Can eLearning Help Change Behaviour?

As part of judging entries for the Brandon Hall Awards this year, I encountered an elearning module that attempted to teach the company’s sales people its new service orientation and its service oriented products. The elearning module was very well made, full of videos (actually it was practically a ‘video-based-training’ disguised as elearning) with very well written script and extremely professional production quality. The script and production quality was so good that I would have been proud of the product if it had been made by my team.

I went through the modules as a learner, something I hadn’t done in a while. I was probably the right audience, not in terms of being part of that company, but perhaps with about the same experience as the intended audience. So after being impressed with the first few video clippings I got down to actually attempting learning from it. And man was I unhappy going through the training. The training included lots of case studies and ‘role plays’ (the wrong and right way to sell videos). As an intended audience, I felt bad and felt the training was demeaning my intelligence and showed what I might be doing right now (remember I was trying to be in the actual learner’s shoes) in very bad light. Something like this might work in a controlled classroom environment where a trained instructor would be able to provoke me and respond to my reactions to the content being taught, and I might also have a healthy debate with others in the class. However using the elearning module, I felt the module was preaching to the choir and insulting the learner’s intelligence. Since it had no facilitation of a trainer and there were no other peers to learn from or debate with, I felt very bad about the content.
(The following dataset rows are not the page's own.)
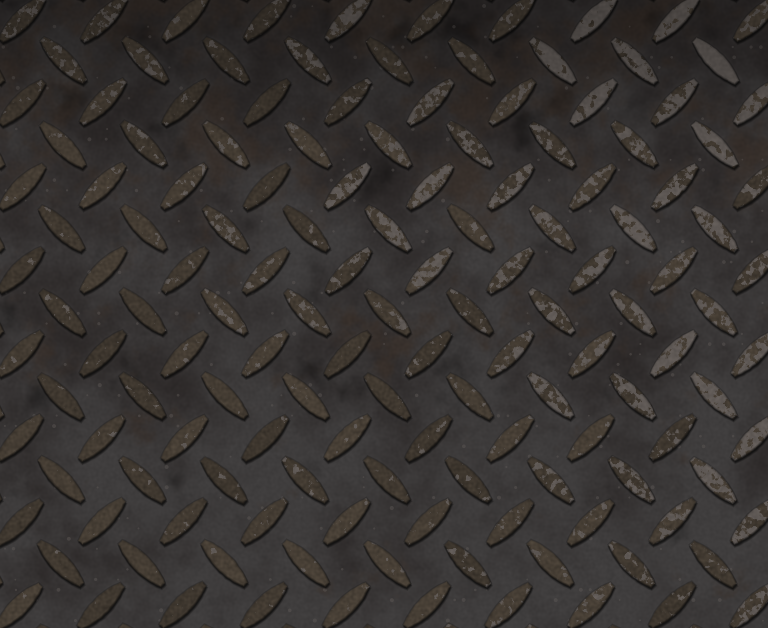
This texture is drawn by a Shadertoy shader. Its source:

```glsl
// Worn steel tread plate: two interleaved lattices of raised lozenge lugs leaning
// opposite ways, drawn as distance fields. Gradient noise stains the plate, and
// flakes the brown film off each lug by a different amount.

#define PITCH vec2(0.1062, 0.1092)    // lattice spacing, in canvas widths
#define ORIGIN vec2(0.0255, 0.0290)   // centre of the first lug
#define SHEAR 0.005                   // sideways drift of the rows
#define LUG_LENGTH 0.0395             // half length
#define LUG_WIDTH 0.0117              // half width
#define TAPER 0.68                    // narrowing towards the blunt tips
#define BEVEL 0.0026                  // reach of edge light and shadow
#define STEEL vec3(0.248, 0.240, 0.240)
#define GRIME vec3(0.172, 0.157, 0.155)
#define RUST vec3(0.220, 0.178, 0.150)
#define FILM vec3(0.272, 0.240, 0.203)
#define BARE vec3(0.385, 0.362, 0.350)

vec2 hash2(vec2 p) {
    p = vec2(dot(p, vec2(127.1, 311.7)), dot(p, vec2(269.5, 183.3)));
    return fract(sin(p) * 43758.5) * 2.0 - 1.0;
}

float gradientNoise(vec2 p) {
    vec2 i = floor(p), f = p - i;
    vec2 u = f * f * f * (f * (f * 6.0 - 15.0) + 10.0);
    vec2 e = vec2(1.0, 0.0);
    float a = dot(hash2(i), f);
    float b = dot(hash2(i + e.xy), f - e.xy);
    float c = dot(hash2(i + e.yx), f - e.yx);
    float d = dot(hash2(i + e.xx), f - e.xx);
    return mix(mix(a, b, u.x), mix(c, d, u.x), u.y);
}

float fbm(vec2 p) {
    float sum = 0.0, amplitude = 1.0;
    for (int i = 0; i < 4; i++) {
        sum += amplitude * gradientNoise(p);
        p = mat2(1.6, 1.2, -1.2, 1.6) * p + 7.3;
        amplitude *= 0.5;
    }
    return sum;
}

// Distance to the nearest lug; id tells the lugs apart
float lugDistance(vec2 p, out vec2 id) {
    float nearest = 1.0;
    id = vec2(0.0);
    p.x -= SHEAR * p.y;
    for (int i = 0; i < 2; i++) {
        float lattice = float(i);
        float lean = 1.0 - 2.0 * lattice;
        vec2 grid = (p - ORIGIN) / PITCH - 0.5 * lattice;
        vec2 cell = floor(grid + 0.5);
        vec2 key = cell + 41.0 * lattice;
        vec2 q = (grid - cell) * PITCH - 0.001 * hash2(key);
        vec2 axis = abs(vec2(q.x + lean * q.y, q.y - lean * q.x)) * 0.7071;
        float s = axis.x / LUG_LENGTH;
        float d = max(axis.y - LUG_WIDTH * (1.0 - TAPER * s * s), axis.x - LUG_LENGTH);
        if (d < nearest) { nearest = d; id = key; }
    }
    return nearest;
}

// Sparse grit: one possible dot per grid cell
float specks(vec2 p) {
    vec2 cell = floor(p), h = hash2(cell + 90.0);
    float radius = 0.08 + 0.12 * abs(h.y);
    float dotMask = smoothstep(radius + 0.06, radius - 0.06, length(p - cell - 0.5 - 0.25 * h.yx));
    return dotMask * step(0.86, h.x);
}

void mainImage(out vec4 fragColor, in vec2 fragCoord) {
    vec2 p = fragCoord / iResolution.x;
    float pixel = 1.0 / iResolution.x;
    float grain = gradientNoise(p * 210.0) + 0.6 * gradientNoise(p * 95.0 + 5.0);

    // Lug shape with a ragged edge, and its upward slope for lighting
    vec2 id, unusedId;
    vec2 ragged = p + 0.0008 * vec2(gradientNoise(p * 120.0), gradientNoise(p * 120.0 + 31.0));
    float d = lugDistance(ragged, id);
    float dAbove = lugDistance(ragged + vec2(-0.3, 1.0) * BEVEL, unusedId);
    float slope = clamp((dAbove - d) / BEVEL, -1.0, 1.0);
    float lugMask = smoothstep(pixel, -pixel, d);

    // Plate: steel below, grimier and rustier towards the top
    float stain = fbm(p * 7.0) + 0.4 * fbm(p * 28.0 + 3.0);
    vec3 plate = mix(GRIME, STEEL, smoothstep(-0.7, 0.6, stain + 0.35 - 0.85 * p.y));
    float rust = fbm(p * 9.0 + 17.0) + 0.5 * fbm(p * 35.0 + 9.0);
    plate = mix(plate, RUST, 0.65 * smoothstep(0.0, 0.6, rust + 0.8 * (p.y - 0.5)));
    plate *= 1.0 - 0.35 * smoothstep(0.3, 0.8, fbm(p * 11.0 + 51.0) + 0.25 * p.y);

    // Scuffed halo and contact shadow around each lug
    plate = mix(plate, STEEL, 0.4 * exp(-max(d, 0.0) / 0.006));
    plate *= 1.0 + 0.09 * grain;
    plate = mix(plate, BARE, 0.4 * specks(p * 75.0));
    plate *= 1.0 - 0.6 * smoothstep(0.0025, -0.0015, dAbove);
    plate *= 1.0 - 0.25 * smoothstep(0.0025, 0.0, d);

    // Lug top: brown film flaking to bare metal, most at the upper right
    vec2 chance = hash2(id + 13.0);
    float wear = (0.6 * p.x + 0.6 * p.y) * (0.75 + 0.35 * chance.x);
    float flake = smoothstep(-0.02, 0.18, fbm(p * 85.0 + id) + wear - 0.55);
    vec3 lug = FILM * (0.95 + 0.09 * chance.y + 0.22 * grain);
    lug = mix(lug, BARE * (1.0 + 0.12 * grain), 0.9 * flake);

    // Rounded rim, lit above and dark below
    float rim = smoothstep(-0.0032, 0.0, d);
    lug *= 1.0 + rim * (0.22 * slope - 0.28);

    vec3 color = mix(plate, lug, lugMask);
    color *= 1.0 - 0.24 * smoothstep(0.55, 0.82, p.y);
    fragColor = vec4(color, 1.0);
}
```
Which makes me wonder – can self-paced asynchronous elearning be a good tool for attempting to change behaviour? Is elearning better suited for certain types of audiences when attempting to do this? Are there some content areas that should just be dealt with in a classroom? Or perhaps is there a better way to teach behaviour change using elearning?